= EXERCISE DIRECTIONS =
A faithful copy of the data is what is wanted, minus any pictures.

= RECORDS SHOWN =

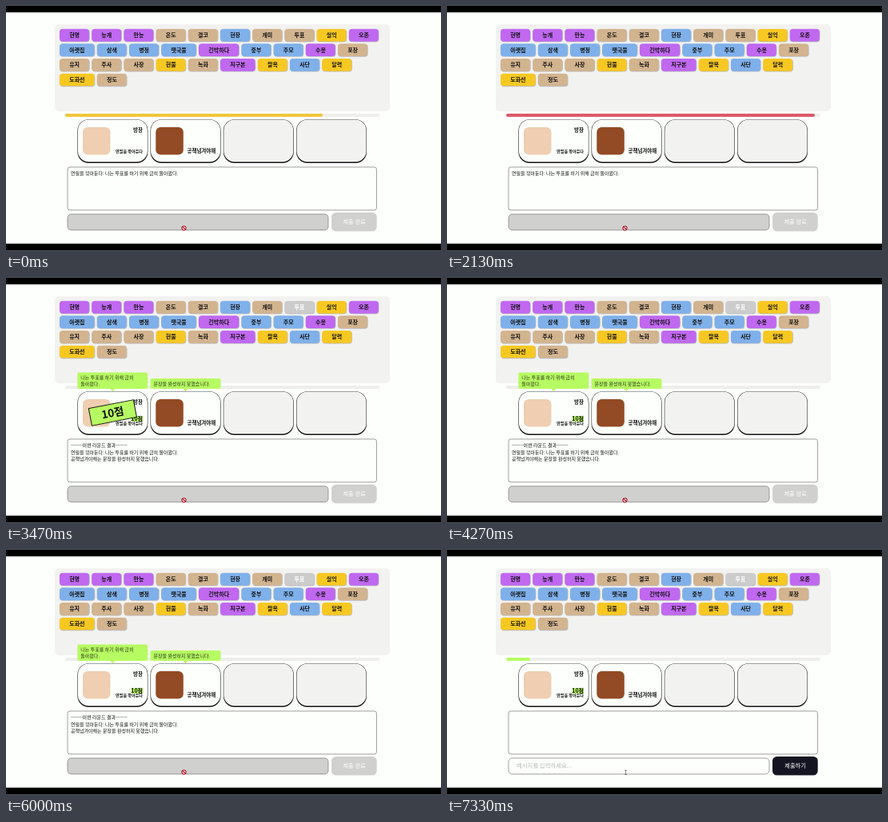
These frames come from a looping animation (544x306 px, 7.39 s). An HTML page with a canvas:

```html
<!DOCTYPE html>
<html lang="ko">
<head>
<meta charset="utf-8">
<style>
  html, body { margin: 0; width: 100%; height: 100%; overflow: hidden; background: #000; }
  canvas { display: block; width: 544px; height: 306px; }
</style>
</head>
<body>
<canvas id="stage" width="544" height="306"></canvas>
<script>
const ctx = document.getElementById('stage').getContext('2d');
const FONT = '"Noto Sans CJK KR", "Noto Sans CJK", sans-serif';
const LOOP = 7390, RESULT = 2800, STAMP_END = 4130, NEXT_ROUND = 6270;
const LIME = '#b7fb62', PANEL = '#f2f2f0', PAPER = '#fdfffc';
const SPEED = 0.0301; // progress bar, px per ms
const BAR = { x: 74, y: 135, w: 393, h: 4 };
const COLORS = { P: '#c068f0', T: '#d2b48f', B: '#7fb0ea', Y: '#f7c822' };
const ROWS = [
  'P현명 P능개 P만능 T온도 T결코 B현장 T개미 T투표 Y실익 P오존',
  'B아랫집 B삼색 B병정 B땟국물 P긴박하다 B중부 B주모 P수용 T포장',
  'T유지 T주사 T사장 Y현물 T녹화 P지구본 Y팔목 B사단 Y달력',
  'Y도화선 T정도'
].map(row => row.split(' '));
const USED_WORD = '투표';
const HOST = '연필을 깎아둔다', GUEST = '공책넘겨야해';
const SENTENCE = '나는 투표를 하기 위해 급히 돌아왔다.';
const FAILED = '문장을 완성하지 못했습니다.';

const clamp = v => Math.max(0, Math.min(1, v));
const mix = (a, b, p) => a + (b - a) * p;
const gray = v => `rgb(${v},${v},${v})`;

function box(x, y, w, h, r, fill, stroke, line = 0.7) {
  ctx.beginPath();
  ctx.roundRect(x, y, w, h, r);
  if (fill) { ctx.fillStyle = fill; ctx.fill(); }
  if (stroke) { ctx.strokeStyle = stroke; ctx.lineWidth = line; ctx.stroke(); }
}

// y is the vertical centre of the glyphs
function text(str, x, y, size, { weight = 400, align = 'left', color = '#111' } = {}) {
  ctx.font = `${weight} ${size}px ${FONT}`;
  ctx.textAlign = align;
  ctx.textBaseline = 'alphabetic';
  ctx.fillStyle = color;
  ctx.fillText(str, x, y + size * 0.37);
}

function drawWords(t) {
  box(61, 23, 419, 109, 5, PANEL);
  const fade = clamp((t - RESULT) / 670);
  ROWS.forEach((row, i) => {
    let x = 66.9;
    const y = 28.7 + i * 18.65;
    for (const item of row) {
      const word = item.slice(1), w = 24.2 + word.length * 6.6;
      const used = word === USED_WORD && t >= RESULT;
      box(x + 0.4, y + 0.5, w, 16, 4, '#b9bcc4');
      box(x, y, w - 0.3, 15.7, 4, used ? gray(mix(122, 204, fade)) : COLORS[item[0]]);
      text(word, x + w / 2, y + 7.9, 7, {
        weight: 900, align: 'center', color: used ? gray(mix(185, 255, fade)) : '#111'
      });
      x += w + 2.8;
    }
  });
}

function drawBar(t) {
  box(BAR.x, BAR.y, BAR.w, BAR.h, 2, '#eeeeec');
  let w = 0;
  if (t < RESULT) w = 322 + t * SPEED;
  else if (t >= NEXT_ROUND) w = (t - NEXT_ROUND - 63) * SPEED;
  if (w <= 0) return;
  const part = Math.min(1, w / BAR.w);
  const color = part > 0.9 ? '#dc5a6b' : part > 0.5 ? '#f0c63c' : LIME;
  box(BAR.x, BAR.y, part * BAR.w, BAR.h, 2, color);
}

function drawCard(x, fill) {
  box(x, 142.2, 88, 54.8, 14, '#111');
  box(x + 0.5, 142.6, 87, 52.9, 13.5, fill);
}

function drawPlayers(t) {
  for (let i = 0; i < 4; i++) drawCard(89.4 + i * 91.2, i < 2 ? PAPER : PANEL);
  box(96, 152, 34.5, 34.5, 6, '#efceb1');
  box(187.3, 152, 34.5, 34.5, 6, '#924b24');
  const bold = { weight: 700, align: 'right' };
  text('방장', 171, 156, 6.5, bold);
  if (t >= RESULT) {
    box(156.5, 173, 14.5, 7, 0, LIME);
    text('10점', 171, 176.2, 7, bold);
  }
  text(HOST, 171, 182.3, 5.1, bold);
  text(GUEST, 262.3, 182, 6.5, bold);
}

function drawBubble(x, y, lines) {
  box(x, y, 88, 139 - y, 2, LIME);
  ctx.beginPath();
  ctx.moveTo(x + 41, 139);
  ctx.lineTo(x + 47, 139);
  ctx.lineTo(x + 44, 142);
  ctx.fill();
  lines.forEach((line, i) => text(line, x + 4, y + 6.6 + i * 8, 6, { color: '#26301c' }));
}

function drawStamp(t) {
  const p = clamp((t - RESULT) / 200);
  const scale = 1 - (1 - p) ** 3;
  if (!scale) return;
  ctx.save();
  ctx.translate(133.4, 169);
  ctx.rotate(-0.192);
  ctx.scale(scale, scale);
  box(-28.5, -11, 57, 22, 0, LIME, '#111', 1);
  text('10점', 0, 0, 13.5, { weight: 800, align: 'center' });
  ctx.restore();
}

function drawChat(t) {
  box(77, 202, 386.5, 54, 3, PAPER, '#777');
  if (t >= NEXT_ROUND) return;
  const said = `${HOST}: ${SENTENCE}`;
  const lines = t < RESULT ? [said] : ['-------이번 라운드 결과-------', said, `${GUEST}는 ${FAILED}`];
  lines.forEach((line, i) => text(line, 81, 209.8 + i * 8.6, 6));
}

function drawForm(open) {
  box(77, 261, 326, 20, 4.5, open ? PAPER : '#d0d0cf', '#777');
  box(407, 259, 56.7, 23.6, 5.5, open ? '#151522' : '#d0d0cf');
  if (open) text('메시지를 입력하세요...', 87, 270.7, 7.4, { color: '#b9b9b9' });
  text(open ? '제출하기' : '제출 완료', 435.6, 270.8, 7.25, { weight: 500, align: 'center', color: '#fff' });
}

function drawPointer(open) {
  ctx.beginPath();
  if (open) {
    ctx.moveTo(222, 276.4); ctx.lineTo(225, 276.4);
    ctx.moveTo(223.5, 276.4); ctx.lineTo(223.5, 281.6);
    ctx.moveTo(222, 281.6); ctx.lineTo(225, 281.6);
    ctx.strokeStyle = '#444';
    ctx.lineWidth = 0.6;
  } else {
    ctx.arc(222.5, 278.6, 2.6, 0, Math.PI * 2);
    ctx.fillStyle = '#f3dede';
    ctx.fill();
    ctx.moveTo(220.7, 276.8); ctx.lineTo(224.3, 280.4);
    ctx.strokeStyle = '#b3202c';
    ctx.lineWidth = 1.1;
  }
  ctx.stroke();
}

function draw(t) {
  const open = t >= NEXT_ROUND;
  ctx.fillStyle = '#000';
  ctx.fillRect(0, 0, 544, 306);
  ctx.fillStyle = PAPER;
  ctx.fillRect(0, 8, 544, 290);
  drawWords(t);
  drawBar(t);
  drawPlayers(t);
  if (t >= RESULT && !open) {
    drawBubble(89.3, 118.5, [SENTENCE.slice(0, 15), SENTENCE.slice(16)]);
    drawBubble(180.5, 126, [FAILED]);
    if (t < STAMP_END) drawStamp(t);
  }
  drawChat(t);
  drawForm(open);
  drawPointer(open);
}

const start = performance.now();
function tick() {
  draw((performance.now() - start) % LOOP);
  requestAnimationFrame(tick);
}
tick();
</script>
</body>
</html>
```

= RESULT =
These frames come from a looping animation (544x306 px, 7.39 s). An HTML page with a canvas:

```html
<!DOCTYPE html>
<html lang="ko">
<head>
<meta charset="utf-8">
<style>
  html, body { margin: 0; width: 100%; height: 100%; overflow: hidden; background: #000; }
  canvas { display: block; width: 544px; height: 306px; }
</style>
</head>
<body>
<canvas id="stage" width="544" height="306"></canvas>
<script>
const ctx = document.getElementById('stage').getContext('2d');
const FONT = '"Noto Sans CJK KR", "Noto Sans CJK", sans-serif';
const LOOP = 7390, RESULT = 2800, STAMP_END = 4130, NEXT_ROUND = 6270;
const LIME = '#b7fb62', PANEL = '#f2f2f0', PAPER = '#fdfffc';
const SPEED = 0.0301; // progress bar, px per ms
const BAR = { x: 74, y: 135, w: 393, h: 4 };
const COLORS = { P: '#c068f0', T: '#d2b48f', B: '#7fb0ea', Y: '#f7c822' };
const ROWS = [
  'P현명 P능개 P만능 T온도 T결코 B현장 T개미 T투표 Y실익 P오존',
  'B아랫집 B삼색 B병정 B땟국물 P긴박하다 B중부 B주모 P수용 T포장',
  'T유지 T주사 T사장 Y현물 T녹화 P지구본 Y팔목 B사단 Y달력',
  'Y도화선 T정도'
].map(row => row.split(' '));
const USED_WORD = '투표';
const HOST = '연필을 깎아둔다', GUEST = '공책넘겨야해';
const SENTENCE = '나는 투표를 하기 위해 급히 돌아왔다.';
const FAILED = '문장을 완성하지 못했습니다.';

const clamp = v => Math.max(0, Math.min(1, v));
const mix = (a, b, p) => a + (b - a) * p;
const gray = v => `rgb(${v},${v},${v})`;

function box(x, y, w, h, r, fill, stroke, line = 0.7) {
  ctx.beginPath();
  ctx.roundRect(x, y, w, h, r);
  if (fill) { ctx.fillStyle = fill; ctx.fill(); }
  if (stroke) { ctx.strokeStyle = stroke; ctx.lineWidth = line; ctx.stroke(); }
}

// y is the vertical centre of the glyphs
function text(str, x, y, size, { weight = 400, align = 'left', color = '#111' } = {}) {
  ctx.font = `${weight} ${size}px ${FONT}`;
  ctx.textAlign = align;
  ctx.textBaseline = 'alphabetic';
  ctx.fillStyle = color;
  ctx.fillText(str, x, y + size * 0.37);
}

function drawWords(t) {
  box(61, 23, 419, 109, 5, PANEL);
  const fade = clamp((t - RESULT) / 670);
  ROWS.forEach((row, i) => {
    let x = 66.9;
    const y = 28.7 + i * 18.65;
    for (const item of row) {
      const word = item.slice(1), w = 24.2 + word.length * 6.6;
      const used = word === USED_WORD && t >= RESULT;
      box(x + 0.4, y + 0.5, w, 16, 4, '#b9bcc4');
      box(x, y, w - 0.3, 15.7, 4, used ? gray(mix(122, 204, fade)) : COLORS[item[0]]);
      text(word, x + w / 2, y + 7.9, 7, {
        weight: 900, align: 'center', color: used ? gray(mix(185, 255, fade)) : '#111'
      });
      x += w + 2.8;
    }
  });
}

function drawBar(t) {
  box(BAR.x, BAR.y, BAR.w, BAR.h, 2, '#eeeeec');
  let w = 0;
  if (t < RESULT) w = 322 + t * SPEED;
  else if (t >= NEXT_ROUND) w = (t - NEXT_ROUND - 63) * SPEED;
  if (w <= 0) return;
  const part = Math.min(1, w / BAR.w);
  const color = part > 0.9 ? '#dc5a6b' : part > 0.5 ? '#f0c63c' : LIME;
  box(BAR.x, BAR.y, part * BAR.w, BAR.h, 2, color);
}

function drawCard(x, fill) {
  box(x, 142.2, 88, 54.8, 14, '#111');
  box(x + 0.5, 142.6, 87, 52.9, 13.5, fill);
}

function drawPlayers(t) {
  for (let i = 0; i < 4; i++) drawCard(89.4 + i * 91.2, i < 2 ? PAPER : PANEL);
  box(96, 152, 34.5, 34.5, 6, '#efceb1');
  box(187.3, 152, 34.5, 34.5, 6, '#924b24');
  const bold = { weight: 700, align: 'right' };
  text('방장', 171, 156, 6.5, bold);
  if (t >= RESULT) {
    box(156.5, 173, 14.5, 7, 0, LIME);
    text('10점', 171, 176.2, 7, bold);
  }
  text(HOST, 171, 182.3, 5.1, bold);
  text(GUEST, 262.3, 182, 6.5, bold);
}

function drawBubble(x, y, lines) {
  box(x, y, 88, 139 - y, 2, LIME);
  ctx.beginPath();
  ctx.moveTo(x + 41, 139);
  ctx.lineTo(x + 47, 139);
  ctx.lineTo(x + 44, 142);
  ctx.fill();
  lines.forEach((line, i) => text(line, x + 4, y + 6.6 + i * 8, 6, { color: '#26301c' }));
}

function drawStamp(t) {
  const p = clamp((t - RESULT) / 200);
  const scale = 1 - (1 - p) ** 3;
  if (!scale) return;
  ctx.save();
  ctx.translate(133.4, 169);
  ctx.rotate(-0.192);
  ctx.scale(scale, scale);
  box(-28.5, -11, 57, 22, 0, LIME, '#111', 1);
  text('10점', 0, 0, 13.5, { weight: 800, align: 'center' });
  ctx.restore();
}

function drawChat(t) {
  box(77, 202, 386.5, 54, 3, PAPER, '#777');
  if (t >= NEXT_ROUND) return;
  const said = `${HOST}: ${SENTENCE}`;
  const lines = t < RESULT ? [said] : ['-------이번 라운드 결과-------', said, `${GUEST}는 ${FAILED}`];
  lines.forEach((line, i) => text(line, 81, 209.8 + i * 8.6, 6));
}

function drawForm(open) {
  box(77, 261, 326, 20, 4.5, open ? PAPER : '#d0d0cf', '#777');
  box(407, 259, 56.7, 23.6, 5.5, open ? '#151522' : '#d0d0cf');
  if (open) text('메시지를 입력하세요...', 87, 270.7, 7.4, { color: '#b9b9b9' });
  text(open ? '제출하기' : '제출 완료', 435.6, 270.8, 7.25, { weight: 500, align: 'center', color: '#fff' });
}

function drawPointer(open) {
  ctx.beginPath();
  if (open) {
    ctx.moveTo(222, 276.4); ctx.lineTo(225, 276.4);
    ctx.moveTo(223.5, 276.4); ctx.lineTo(223.5, 281.6);
    ctx.moveTo(222, 281.6); ctx.lineTo(225, 281.6);
    ctx.strokeStyle = '#444';
    ctx.lineWidth = 0.6;
  } else {
    ctx.arc(222.5, 278.6, 2.6, 0, Math.PI * 2);
    ctx.fillStyle = '#f3dede';
    ctx.fill();
    ctx.moveTo(220.7, 276.8); ctx.lineTo(224.3, 280.4);
    ctx.strokeStyle = '#b3202c';
    ctx.lineWidth = 1.1;
  }
  ctx.stroke();
}

function draw(t) {
  const open = t >= NEXT_ROUND;
  ctx.fillStyle = '#000';
  ctx.fillRect(0, 0, 544, 306);
  ctx.fillStyle = PAPER;
  ctx.fillRect(0, 8, 544, 290);
  drawWords(t);
  drawBar(t);
  drawPlayers(t);
  if (t >= RESULT && !open) {
    drawBubble(89.3, 118.5, [SENTENCE.slice(0, 15), SENTENCE.slice(16)]);
    drawBubble(180.5, 126, [FAILED]);
    if (t < STAMP_END) drawStamp(t);
  }
  drawChat(t);
  drawForm(open);
  drawPointer(open);
}

const start = performance.now();
function tick() {
  draw((performance.now() - start) % LOOP);
  requestAnimationFrame(tick);
}
tick();
</script>
</body>
</html>
```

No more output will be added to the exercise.